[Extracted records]
------------------------------------------------------------

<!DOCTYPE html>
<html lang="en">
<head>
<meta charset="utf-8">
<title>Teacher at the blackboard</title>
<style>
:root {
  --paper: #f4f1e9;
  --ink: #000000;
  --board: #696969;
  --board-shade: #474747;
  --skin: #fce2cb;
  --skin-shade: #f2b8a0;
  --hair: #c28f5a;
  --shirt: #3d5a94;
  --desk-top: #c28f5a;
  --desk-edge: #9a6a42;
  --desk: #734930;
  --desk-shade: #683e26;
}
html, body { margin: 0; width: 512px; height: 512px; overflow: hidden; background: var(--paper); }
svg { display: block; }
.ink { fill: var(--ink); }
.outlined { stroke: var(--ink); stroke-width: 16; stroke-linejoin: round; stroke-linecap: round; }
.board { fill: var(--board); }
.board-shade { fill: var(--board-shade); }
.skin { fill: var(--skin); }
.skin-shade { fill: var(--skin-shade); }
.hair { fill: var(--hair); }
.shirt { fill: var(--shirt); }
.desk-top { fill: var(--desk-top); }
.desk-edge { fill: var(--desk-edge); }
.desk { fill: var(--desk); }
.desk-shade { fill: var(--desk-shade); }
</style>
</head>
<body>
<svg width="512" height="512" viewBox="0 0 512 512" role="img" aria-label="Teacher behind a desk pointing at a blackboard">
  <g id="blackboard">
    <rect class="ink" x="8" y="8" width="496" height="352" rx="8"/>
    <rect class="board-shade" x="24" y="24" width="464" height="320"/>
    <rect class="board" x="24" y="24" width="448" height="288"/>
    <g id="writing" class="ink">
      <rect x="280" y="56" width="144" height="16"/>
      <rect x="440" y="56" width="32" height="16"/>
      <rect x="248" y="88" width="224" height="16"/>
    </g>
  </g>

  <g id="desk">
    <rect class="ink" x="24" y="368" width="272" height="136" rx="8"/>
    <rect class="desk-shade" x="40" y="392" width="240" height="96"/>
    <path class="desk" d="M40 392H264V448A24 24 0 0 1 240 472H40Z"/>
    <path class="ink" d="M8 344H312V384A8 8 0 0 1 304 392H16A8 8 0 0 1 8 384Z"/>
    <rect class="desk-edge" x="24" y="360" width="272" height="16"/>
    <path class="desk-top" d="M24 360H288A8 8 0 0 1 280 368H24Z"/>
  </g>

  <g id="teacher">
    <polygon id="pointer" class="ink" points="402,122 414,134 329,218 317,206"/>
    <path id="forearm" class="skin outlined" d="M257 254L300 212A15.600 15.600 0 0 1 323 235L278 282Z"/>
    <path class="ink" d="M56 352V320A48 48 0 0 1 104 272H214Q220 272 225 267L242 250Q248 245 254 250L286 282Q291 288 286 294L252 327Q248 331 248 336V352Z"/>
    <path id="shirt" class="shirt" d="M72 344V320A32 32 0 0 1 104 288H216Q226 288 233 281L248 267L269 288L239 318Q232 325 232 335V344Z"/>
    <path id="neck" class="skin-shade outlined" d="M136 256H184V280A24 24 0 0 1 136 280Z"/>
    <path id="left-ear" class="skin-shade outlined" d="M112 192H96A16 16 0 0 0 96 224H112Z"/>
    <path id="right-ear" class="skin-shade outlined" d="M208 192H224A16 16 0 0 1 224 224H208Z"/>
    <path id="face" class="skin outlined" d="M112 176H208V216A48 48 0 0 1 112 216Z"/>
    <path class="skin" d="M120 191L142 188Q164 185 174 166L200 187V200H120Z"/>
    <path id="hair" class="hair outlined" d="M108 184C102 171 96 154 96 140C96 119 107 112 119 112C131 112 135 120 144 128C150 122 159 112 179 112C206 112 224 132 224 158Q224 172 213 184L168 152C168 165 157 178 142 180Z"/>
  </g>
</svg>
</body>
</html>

------------------------------------------------------------

§ TRY IT: All of the entries must be given again, word for word.

§ ANSWER SPACE:
<!DOCTYPE html>
<html lang="en">
<head>
<meta charset="utf-8">
<title>Teacher at the blackboard</title>
<style>
:root {
  --paper: #f4f1e9;
  --ink: #000000;
  --board: #696969;
  --board-shade: #474747;
  --skin: #fce2cb;
  --skin-shade: #f2b8a0;
  --hair: #c28f5a;
  --shirt: #3d5a94;
  --desk-top: #c28f5a;
  --desk-edge: #9a6a42;
  --desk: #734930;
  --desk-shade: #683e26;
}
html, body { margin: 0; width: 512px; height: 512px; overflow: hidden; background: var(--paper); }
svg { display: block; }
.ink { fill: var(--ink); }
.outlined { stroke: var(--ink); stroke-width: 16; stroke-linejoin: round; stroke-linecap: round; }
.board { fill: var(--board); }
.board-shade { fill: var(--board-shade); }
.skin { fill: var(--skin); }
.skin-shade { fill: var(--skin-shade); }
.hair { fill: var(--hair); }
.shirt { fill: var(--shirt); }
.desk-top { fill: var(--desk-top); }
.desk-edge { fill: var(--desk-edge); }
.desk { fill: var(--desk); }
.desk-shade { fill: var(--desk-shade); }
</style>
</head>
<body>
<svg width="512" height="512" viewBox="0 0 512 512" role="img" aria-label="Teacher behind a desk pointing at a blackboard">
  <g id="blackboard">
    <rect class="ink" x="8" y="8" width="496" height="352" rx="8"/>
    <rect class="board-shade" x="24" y="24" width="464" height="320"/>
    <rect class="board" x="24" y="24" width="448" height="288"/>
    <g id="writing" class="ink">
      <rect x="280" y="56" width="144" height="16"/>
      <rect x="440" y="56" width="32" height="16"/>
      <rect x="248" y="88" width="224" height="16"/>
    </g>
  </g>

  <g id="desk">
    <rect class="ink" x="24" y="368" width="272" height="136" rx="8"/>
    <rect class="desk-shade" x="40" y="392" width="240" height="96"/>
    <path class="desk" d="M40 392H264V448A24 24 0 0 1 240 472H40Z"/>
    <path class="ink" d="M8 344H312V384A8 8 0 0 1 304 392H16A8 8 0 0 1 8 384Z"/>
    <rect class="desk-edge" x="24" y="360" width="272" height="16"/>
    <path class="desk-top" d="M24 360H288A8 8 0 0 1 280 368H24Z"/>
  </g>

  <g id="teacher">
    <polygon id="pointer" class="ink" points="402,122 414,134 329,218 317,206"/>
    <path id="forearm" class="skin outlined" d="M257 254L300 212A15.600 15.600 0 0 1 323 235L278 282Z"/>
    <path class="ink" d="M56 352V320A48 48 0 0 1 104 272H214Q220 272 225 267L242 250Q248 245 254 250L286 282Q291 288 286 294L252 327Q248 331 248 336V352Z"/>
    <path id="shirt" class="shirt" d="M72 344V320A32 32 0 0 1 104 288H216Q226 288 233 281L248 267L269 288L239 318Q232 325 232 335V344Z"/>
    <path id="neck" class="skin-shade outlined" d="M136 256H184V280A24 24 0 0 1 136 280Z"/>
    <path id="left-ear" class="skin-shade outlined" d="M112 192H96A16 16 0 0 0 96 224H112Z"/>
    <path id="right-ear" class="skin-shade outlined" d="M208 192H224A16 16 0 0 1 224 224H208Z"/>
    <path id="face" class="skin outlined" d="M112 176H208V216A48 48 0 0 1 112 216Z"/>
    <path class="skin" d="M120 191L142 188Q164 185 174 166L200 187V200H120Z"/>
    <path id="hair" class="hair outlined" d="M108 184C102 171 96 154 96 140C96 119 107 112 119 112C131 112 135 120 144 128C150 122 159 112 179 112C206 112 224 132 224 158Q224 172 213 184L168 152C168 165 157 178 142 180Z"/>
  </g>
</svg>
</body>
</html>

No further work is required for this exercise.